Published by SANDRP
August 3, It’s a bit intriguing situation. Indian Meteorological Department and Skymet experts are downgrading the monsoon rainfall from earlier forecast 100% to 92%. Both agencies are predicting even lower rainfall in remaining part of current South West Monsoon. Bihar has received 413.2 mm rainfall till Aug 2, 2018, 22% below normal. And yet, starting Aug 1, CWC’s (Central Water Commission) flood forecasting sites along the Ganga were showing ominous portents. For the first time this monsoon, the sites started showing steep upwards trend.
Suddenly, on Aug 1, the water level of Ganga at Sahibganj went to 26.45 m, already 20 cm above warning level of 26.25 m. by noon on Aug 3, the level was up to 26.99 m, 74 cm above warning level, with CWC predicting it to reach 27.2 m by 0600 hrs on Aug 4.
Downstream, at Farakka barrage site, the most important one for Ganga floods in Bihar for over four decades now, the rising water level since last 4-5 days breached the warning level for the first time this monsoon, on Aug 2. It was at 21.68 m at noon on Aug 3, already 43 cm above warning level of 21.25 m.
CWC predicts this level to continue to steadily rise to 22 m on Aug 4.
Upstream at Kahalgaon, water level (30.11 m) breached the warning level of 30.09 m by noon on Aug 3, with rising trend expected to take it to 30.3 m by the night of Aug 3.
Further upstream at Gandhighat in Patna, Ganga water level (47.67) at noon on Aug 3 had already breached the warning level and was showing rising trend. This rising trend in unison could be seen at other sites along Ganga in Bihar, including at Munger, Hathidah, Dighaghat, Ballia (UP), Buxar, Ghazipur (UP).

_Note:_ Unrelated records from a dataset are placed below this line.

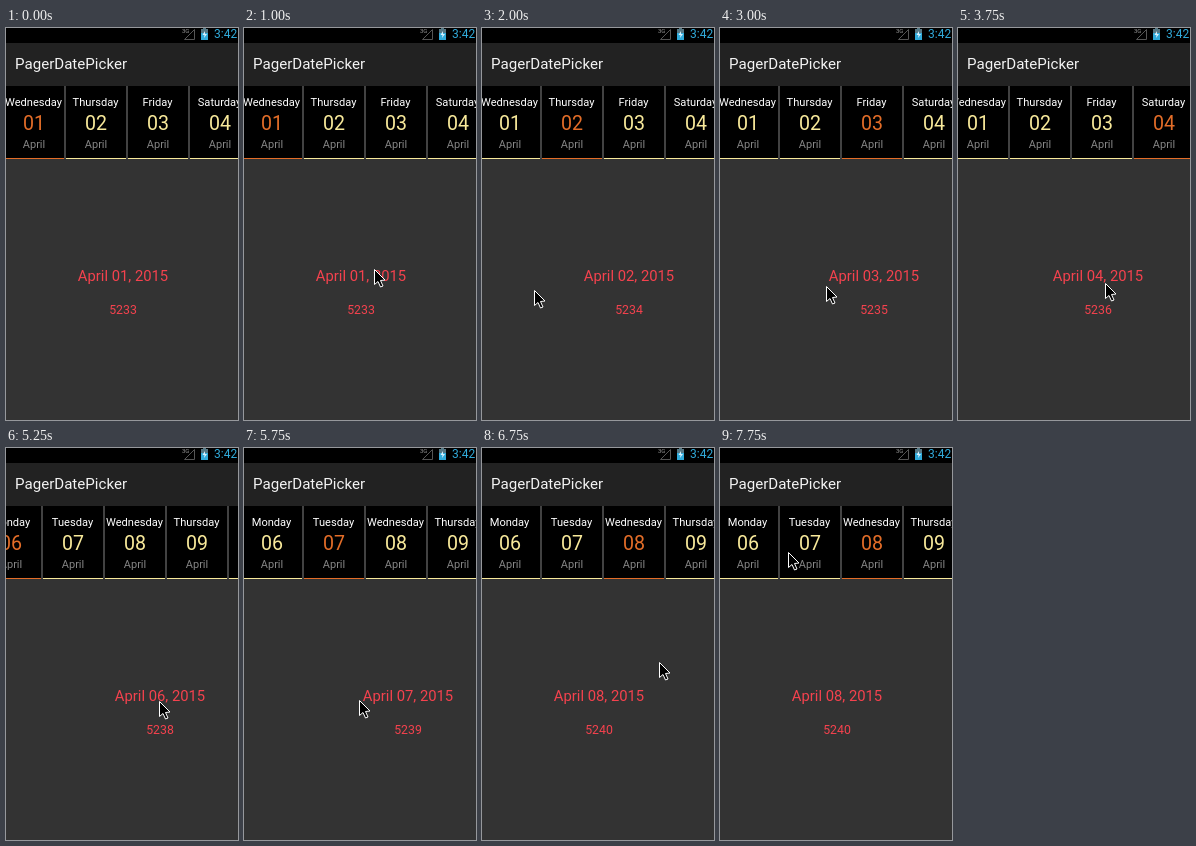
An HTML page with a canvas for the animation above (8000 ms loop, 232x392 px).

```html
<!DOCTYPE html>
<html lang="en">
<head>
<meta charset="utf-8">
<title>PagerDatePicker</title>
<style>
html, body { margin: 0; width: 100%; height: 100%; overflow: hidden; background: #333; }
canvas { display: block; }
</style>
</head>
<body>
<canvas id="stage" width="232" height="392"></canvas>
<script>
const ctx = document.getElementById('stage').getContext('2d');
const WIDTH = 232, HEIGHT = 392, ITEM = 62, STEP = 250, STEPS = 32;
const ORANGE = '#e36d28', YELLOW = '#f8e99a', BLUE = '#31abdb', RED = '#f5424e';
const DAYS = ['Wednesday', 'Thursday', 'Friday', 'Saturday', 'Sunday', 'Monday', 'Tuesday'];

// All times are in steps; a glide lasts two steps and slows into its end.
const SWIPE_ENDS = [8.72, 12.8, 15.63, 18.8, 21.8, 23.9, 26.5];
const SCROLLS = [{ end: 16.31, by: 14 }, { end: 19, by: 387 }, { end: 22, by: -91 }];
const POINTER = [[1, 218, 178], [3, 150, 235], [8, 52, 261], [15, 147, 254],
  [19, 190, 252], [23, 115, 251], [27, 177, 213], [31, 68, 103]];

function glide(step, end) {
  const left = Math.min(1, Math.max(0, (end - step) / 2));
  return 1 - left * left;
}

const pageAt = step => SWIPE_ENDS.reduce((sum, end) => sum + glide(step, end), 0);
const scrollAt = step => SCROLLS.reduce((sum, s) => sum + s.by * glide(step, s.end), 0);

function pointerAt(step) {
  const next = Math.max(1, POINTER.findIndex(key => key[0] >= step));
  const [t0, x0, y0] = POINTER[next - 1], [t1, x1, y1] = POINTER[next];
  const k = (step - t0) / (t1 - t0);
  return [Math.round(x0 + (x1 - x0) * k), Math.round(y0 + (y1 - y0) * k)];
}

function rect(x, y, w, h, color) {
  ctx.fillStyle = color;
  ctx.fillRect(x, y, w, h);
}

function text(str, x, y, size, color, align = 'center') {
  ctx.font = `${size}px Roboto, sans-serif`;
  ctx.textAlign = align;
  ctx.fillStyle = color;
  ctx.fillText(str, x, y);
}

function shape(path, fill, stroke) {
  const outline = new Path2D(path);
  if (fill) { ctx.fillStyle = fill; ctx.fill(outline); }
  if (stroke) { ctx.strokeStyle = stroke; ctx.stroke(outline); }
}

const twoDigits = n => String(n).padStart(2, '0');

function drawHeader() {
  rect(0, 0, WIDTH, 15, '#000');
  rect(0, 15, WIDTH, 43, '#222');
  text('PagerDatePicker', 9, 41, 15.1, '#f3f3f3', 'left');
  text('3G', 176, 5, 6, '#999', 'left');
  shape('M178.5 11.5h10v-10z', null, '#555');
  rect(197, 0, 3, 2, '#557784');
  rect(195, 1, 7, 4, '#557784');
  rect(195, 5, 7, 7, BLUE);
  shape('M199 3l-2.5 4h2l-.5 3 3-4h-2z', '#d8f2ff');
  text('3:42', 208, 10, 12, BLUE, 'left');
}

function drawStrip(offset, selected) {
  rect(0, 58, WIDTH, 73, '#000');
  const first = Math.floor(offset / ITEM);
  for (let i = first; i < first + 6; i++) {
    const x = 28 + i * ITEM - offset;
    const color = i === selected ? ORANGE : YELLOW;
    text(DAYS[i % 7], x - .5, 78, 11.1, '#fff');
    text(twoDigits(i + 1), x, 102, 19.6, color);
    text('April', x, 120, 11, '#858585');
    rect(x - 30, 130, 60, 1, color);
    rect(x + 30, 58, 2, 73, '#424242');
  }
}

function drawPages(position) {
  for (let i = Math.floor(position); i <= Math.ceil(position); i++) {
    const x = 117 + Math.round((i - position) * WIDTH);
    text(`April ${twoDigits(i + 1)}, 2015`, x, 253, 14.8, RED);
    text(5233 + i, x, 286, 12.3, RED);
  }
}

function drawPointer(x, y) {
  ctx.save();
  ctx.translate(x + .5, y + 1.5);
  shape('M0 0v15l3.5-3 2.5 5.5 2.5-1-2.5-5.5 4.5-.5z', '#000', '#fff');
  ctx.restore();
}

function frame(now) {
  const step = Math.floor(now / STEP) % STEPS;
  const position = pageAt(step);
  rect(0, 131, WIDTH, HEIGHT - 131, '#333');
  drawHeader();
  drawStrip(Math.round(scrollAt(step)), Math.round(position));
  drawPages(position);
  if (step > 0) drawPointer(...pointerAt(step));
  requestAnimationFrame(frame);
}

requestAnimationFrame(frame);
</script>
</body>
</html>
```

Here we are taking into account the situation of flood water accumulation in Ganga river bed upstream of Ganga, only looking at the main stem of the river. There have been many more flood monitoring sites this monsoon along Ganga tributaries that have for long, not only breached the warning levels, but also the danger level for the long duration. We have only mentioned and shown CWC’s flood hydrographs for some of the sites along the Ganga main stem since Aug 1, since these sites are reaching warning levels or close to them for the first time, almost in unison.
It’s of course known that the water reaching Farakka is not only from Bihar but entire Ganga catchment upstream of Farakka, including the whole of Nepal and parts of Tibet upstream. But North India, in general, has been having below normal monsoon.
The massive silt brought by Ganga is mostly trapped upstream of Farakka, the quantum so trapped is a matter of speculation and debate as CWC has no information or credible assessment about it. That silt, accumulating since the commissioning of Farakka barrage in 1975 is making the discharge of water upstream of Farakka sluggish, and thus creating prolonged flooding on both sides of the Ganga, as also its tributaries in some cases. How far the Farakka impact is there to the upstream of the barrage in terms of such sluggish flow and prolonged flooding is again a matter of speculation since CWC does not have credible information about river behaviour pre-Farakka and even post Farakka.
Its feared that this sluggish flood discharge behaviour of Ganga may make the flood situation in Bihar along the Ganga severe and prolonged from now. How long could this last? Till the end of the monsoon? Let us keep monitoring.
South Asian Network on Dams Rivers and People (email@example.com)